At Dave’s family reunion in July, I found myself in conversation with a young relative about the apparent gender transition of a cousin of his generation. How do we witness and bless such major life events when so many people are un-churched these days, I wondered. And on the way home I heard a book review about a novel in which a couple develop an app to create custom rituals for non-religious people. The app goes viral, creating all sorts of disruptions in their lives and the life of the world. So I was primed to listen carefully later in the week to an interview on Radio Times with Robert P. Jones, founder and CEO of PRRI, the Public Religion Research Institute about recent changes in religious affiliation. This major survey, based on half a million interviews in which people self identify, has data right down to the county level, and includes Unitarian Universalists as a separate group, not lumping us under “all other” as usual.
What did I learn about the religious landscape? Here are the headlines:
- Two-thirds of the population are different kinds of Christians
- Five percent are non-Christian religious
- Two percent are UU — just behind Hindu and Others
The NONES – atheists, agnostics and those not affiliated with any religion have increased to one-quarter of the population.
White evangelicals have declined starkly from about 25% in 2008 to 14.5% in 2020. They are declining especially among the young. The result is that their median age is 56 – not far off from the UU median age of 53, both above the median age of 47 for all Americans.
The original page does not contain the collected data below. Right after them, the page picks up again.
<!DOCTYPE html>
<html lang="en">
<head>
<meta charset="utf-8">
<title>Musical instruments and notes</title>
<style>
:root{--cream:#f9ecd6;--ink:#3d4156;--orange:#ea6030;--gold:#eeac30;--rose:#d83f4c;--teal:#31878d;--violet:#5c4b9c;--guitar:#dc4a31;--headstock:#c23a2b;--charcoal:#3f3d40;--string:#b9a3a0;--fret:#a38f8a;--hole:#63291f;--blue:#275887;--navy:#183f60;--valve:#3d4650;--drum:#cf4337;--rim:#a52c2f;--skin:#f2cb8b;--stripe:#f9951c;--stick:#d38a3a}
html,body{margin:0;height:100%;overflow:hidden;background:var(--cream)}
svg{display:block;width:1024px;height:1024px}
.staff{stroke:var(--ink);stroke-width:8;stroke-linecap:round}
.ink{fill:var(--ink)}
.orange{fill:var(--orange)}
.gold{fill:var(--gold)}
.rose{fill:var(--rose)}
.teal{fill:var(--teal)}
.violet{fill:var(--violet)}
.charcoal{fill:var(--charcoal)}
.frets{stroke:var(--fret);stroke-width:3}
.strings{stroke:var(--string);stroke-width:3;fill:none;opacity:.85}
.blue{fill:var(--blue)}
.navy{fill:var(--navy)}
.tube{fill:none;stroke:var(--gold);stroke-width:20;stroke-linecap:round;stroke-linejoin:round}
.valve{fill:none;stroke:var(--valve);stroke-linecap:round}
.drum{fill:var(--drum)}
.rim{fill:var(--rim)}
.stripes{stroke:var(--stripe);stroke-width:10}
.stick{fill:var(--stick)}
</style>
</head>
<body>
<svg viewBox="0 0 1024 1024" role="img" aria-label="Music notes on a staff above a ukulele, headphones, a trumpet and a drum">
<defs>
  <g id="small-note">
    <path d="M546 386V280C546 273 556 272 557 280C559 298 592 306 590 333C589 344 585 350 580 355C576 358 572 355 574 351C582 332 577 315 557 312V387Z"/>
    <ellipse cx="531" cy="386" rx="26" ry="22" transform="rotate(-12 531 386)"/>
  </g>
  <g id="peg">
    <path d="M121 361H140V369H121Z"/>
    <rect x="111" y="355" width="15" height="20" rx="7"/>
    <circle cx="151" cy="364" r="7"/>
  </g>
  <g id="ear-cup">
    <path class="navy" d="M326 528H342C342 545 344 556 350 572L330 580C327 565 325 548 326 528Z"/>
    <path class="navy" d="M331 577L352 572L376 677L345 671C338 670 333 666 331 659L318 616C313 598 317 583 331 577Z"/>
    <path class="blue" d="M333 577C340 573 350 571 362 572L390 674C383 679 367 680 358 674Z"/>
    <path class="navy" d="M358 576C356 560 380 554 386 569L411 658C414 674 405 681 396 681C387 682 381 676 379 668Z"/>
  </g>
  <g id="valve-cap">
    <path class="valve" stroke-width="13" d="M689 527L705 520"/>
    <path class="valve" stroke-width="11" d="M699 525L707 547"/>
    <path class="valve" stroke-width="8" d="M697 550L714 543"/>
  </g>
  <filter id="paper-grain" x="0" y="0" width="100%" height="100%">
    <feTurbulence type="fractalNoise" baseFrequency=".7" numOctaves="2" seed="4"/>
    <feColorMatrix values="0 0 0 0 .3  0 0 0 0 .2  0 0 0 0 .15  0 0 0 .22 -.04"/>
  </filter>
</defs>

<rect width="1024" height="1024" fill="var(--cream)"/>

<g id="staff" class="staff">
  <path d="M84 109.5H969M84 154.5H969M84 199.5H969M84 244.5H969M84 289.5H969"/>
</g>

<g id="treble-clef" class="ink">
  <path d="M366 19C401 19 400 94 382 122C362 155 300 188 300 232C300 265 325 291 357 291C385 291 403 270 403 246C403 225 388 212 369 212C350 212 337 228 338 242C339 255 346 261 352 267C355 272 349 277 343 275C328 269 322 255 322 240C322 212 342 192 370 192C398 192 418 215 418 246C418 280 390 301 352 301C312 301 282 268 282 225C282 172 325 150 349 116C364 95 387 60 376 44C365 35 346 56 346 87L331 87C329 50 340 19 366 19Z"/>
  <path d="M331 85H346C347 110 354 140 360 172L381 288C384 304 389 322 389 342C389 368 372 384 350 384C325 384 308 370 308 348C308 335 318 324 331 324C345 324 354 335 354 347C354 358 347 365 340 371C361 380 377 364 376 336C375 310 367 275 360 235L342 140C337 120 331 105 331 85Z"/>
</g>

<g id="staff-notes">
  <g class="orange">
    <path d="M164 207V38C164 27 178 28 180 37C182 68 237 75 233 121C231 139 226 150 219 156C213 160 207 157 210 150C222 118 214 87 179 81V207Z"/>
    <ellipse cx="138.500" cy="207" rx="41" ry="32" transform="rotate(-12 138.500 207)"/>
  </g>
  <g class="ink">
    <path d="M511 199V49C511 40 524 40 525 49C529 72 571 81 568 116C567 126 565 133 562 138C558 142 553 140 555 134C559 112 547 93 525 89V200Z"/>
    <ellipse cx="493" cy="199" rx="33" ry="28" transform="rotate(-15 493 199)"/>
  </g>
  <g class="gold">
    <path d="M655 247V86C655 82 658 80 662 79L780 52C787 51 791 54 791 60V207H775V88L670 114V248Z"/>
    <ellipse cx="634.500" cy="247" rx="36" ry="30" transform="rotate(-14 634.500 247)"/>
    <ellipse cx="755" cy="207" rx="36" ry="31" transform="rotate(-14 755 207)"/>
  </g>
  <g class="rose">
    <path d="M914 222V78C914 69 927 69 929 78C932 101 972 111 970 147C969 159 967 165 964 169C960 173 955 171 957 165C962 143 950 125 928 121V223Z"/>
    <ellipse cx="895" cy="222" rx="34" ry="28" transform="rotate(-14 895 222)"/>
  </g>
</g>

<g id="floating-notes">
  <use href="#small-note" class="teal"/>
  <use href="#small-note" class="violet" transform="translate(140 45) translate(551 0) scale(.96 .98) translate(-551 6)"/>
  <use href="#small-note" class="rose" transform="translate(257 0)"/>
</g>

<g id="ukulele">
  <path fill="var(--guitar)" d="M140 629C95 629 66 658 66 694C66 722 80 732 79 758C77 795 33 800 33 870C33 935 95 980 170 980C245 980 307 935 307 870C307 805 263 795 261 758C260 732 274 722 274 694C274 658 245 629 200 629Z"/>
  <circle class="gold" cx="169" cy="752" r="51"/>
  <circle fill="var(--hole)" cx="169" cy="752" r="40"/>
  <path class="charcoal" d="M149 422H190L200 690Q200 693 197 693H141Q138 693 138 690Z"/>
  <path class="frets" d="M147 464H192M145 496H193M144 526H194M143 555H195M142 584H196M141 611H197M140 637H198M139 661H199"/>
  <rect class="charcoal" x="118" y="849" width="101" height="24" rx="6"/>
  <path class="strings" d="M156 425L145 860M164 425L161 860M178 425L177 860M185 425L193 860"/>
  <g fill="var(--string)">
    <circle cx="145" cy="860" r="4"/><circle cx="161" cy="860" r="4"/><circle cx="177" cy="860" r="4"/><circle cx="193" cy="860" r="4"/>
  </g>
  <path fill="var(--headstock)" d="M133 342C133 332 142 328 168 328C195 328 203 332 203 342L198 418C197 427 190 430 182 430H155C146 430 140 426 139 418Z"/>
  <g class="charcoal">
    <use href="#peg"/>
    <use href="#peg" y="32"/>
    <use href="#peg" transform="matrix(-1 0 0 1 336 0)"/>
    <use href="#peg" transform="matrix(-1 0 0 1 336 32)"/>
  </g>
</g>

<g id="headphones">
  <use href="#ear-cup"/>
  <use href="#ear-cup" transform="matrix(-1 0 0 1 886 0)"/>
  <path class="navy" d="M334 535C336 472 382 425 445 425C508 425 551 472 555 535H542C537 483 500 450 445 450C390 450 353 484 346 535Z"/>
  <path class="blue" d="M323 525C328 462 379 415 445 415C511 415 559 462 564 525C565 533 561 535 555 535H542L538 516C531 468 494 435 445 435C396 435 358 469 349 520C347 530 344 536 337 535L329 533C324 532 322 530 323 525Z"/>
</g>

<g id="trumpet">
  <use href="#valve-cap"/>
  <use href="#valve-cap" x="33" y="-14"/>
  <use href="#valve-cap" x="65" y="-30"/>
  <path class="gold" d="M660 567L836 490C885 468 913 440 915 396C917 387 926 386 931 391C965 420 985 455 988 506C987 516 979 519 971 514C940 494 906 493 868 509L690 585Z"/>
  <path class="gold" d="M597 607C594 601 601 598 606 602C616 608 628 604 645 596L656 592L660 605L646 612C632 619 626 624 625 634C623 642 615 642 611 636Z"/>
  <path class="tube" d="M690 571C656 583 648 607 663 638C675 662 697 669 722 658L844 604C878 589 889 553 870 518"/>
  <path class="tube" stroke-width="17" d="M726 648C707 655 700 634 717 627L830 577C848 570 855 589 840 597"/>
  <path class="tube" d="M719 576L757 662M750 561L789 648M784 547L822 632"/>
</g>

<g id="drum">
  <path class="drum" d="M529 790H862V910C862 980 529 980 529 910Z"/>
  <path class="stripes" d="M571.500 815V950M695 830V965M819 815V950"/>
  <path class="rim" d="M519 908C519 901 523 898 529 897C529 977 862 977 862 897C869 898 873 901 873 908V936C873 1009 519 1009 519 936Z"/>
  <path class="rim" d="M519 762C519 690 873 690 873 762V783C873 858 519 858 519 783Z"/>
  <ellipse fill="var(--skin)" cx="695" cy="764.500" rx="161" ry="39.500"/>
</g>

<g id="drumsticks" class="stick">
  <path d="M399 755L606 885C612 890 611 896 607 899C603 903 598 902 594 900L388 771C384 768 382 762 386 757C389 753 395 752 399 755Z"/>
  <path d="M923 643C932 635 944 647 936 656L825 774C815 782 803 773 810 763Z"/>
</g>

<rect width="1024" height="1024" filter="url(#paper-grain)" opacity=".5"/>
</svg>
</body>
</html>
In the interview, Jones said that younger people are leaving some forms of Christianity over values like LBGTQ rights, reproductive freedom, the climate crisis, leaving the liberal faiths looking like 30 year-olds and the more conservative religions looking like 70 year-olds.
What does this mean for this congregation? Might those young NONES realize they could benefit from a spiritual community that reflects their values? Maybe they will come looking for liberal religious education for their children and life passage rituals for their families? Might you find ways to welcome them warmly, to offer them nurture and challenge, and to receive the new ideas and skills and challenges that they would bring? What will your new normal look like? Who do you want to be? How do you want to bless the world?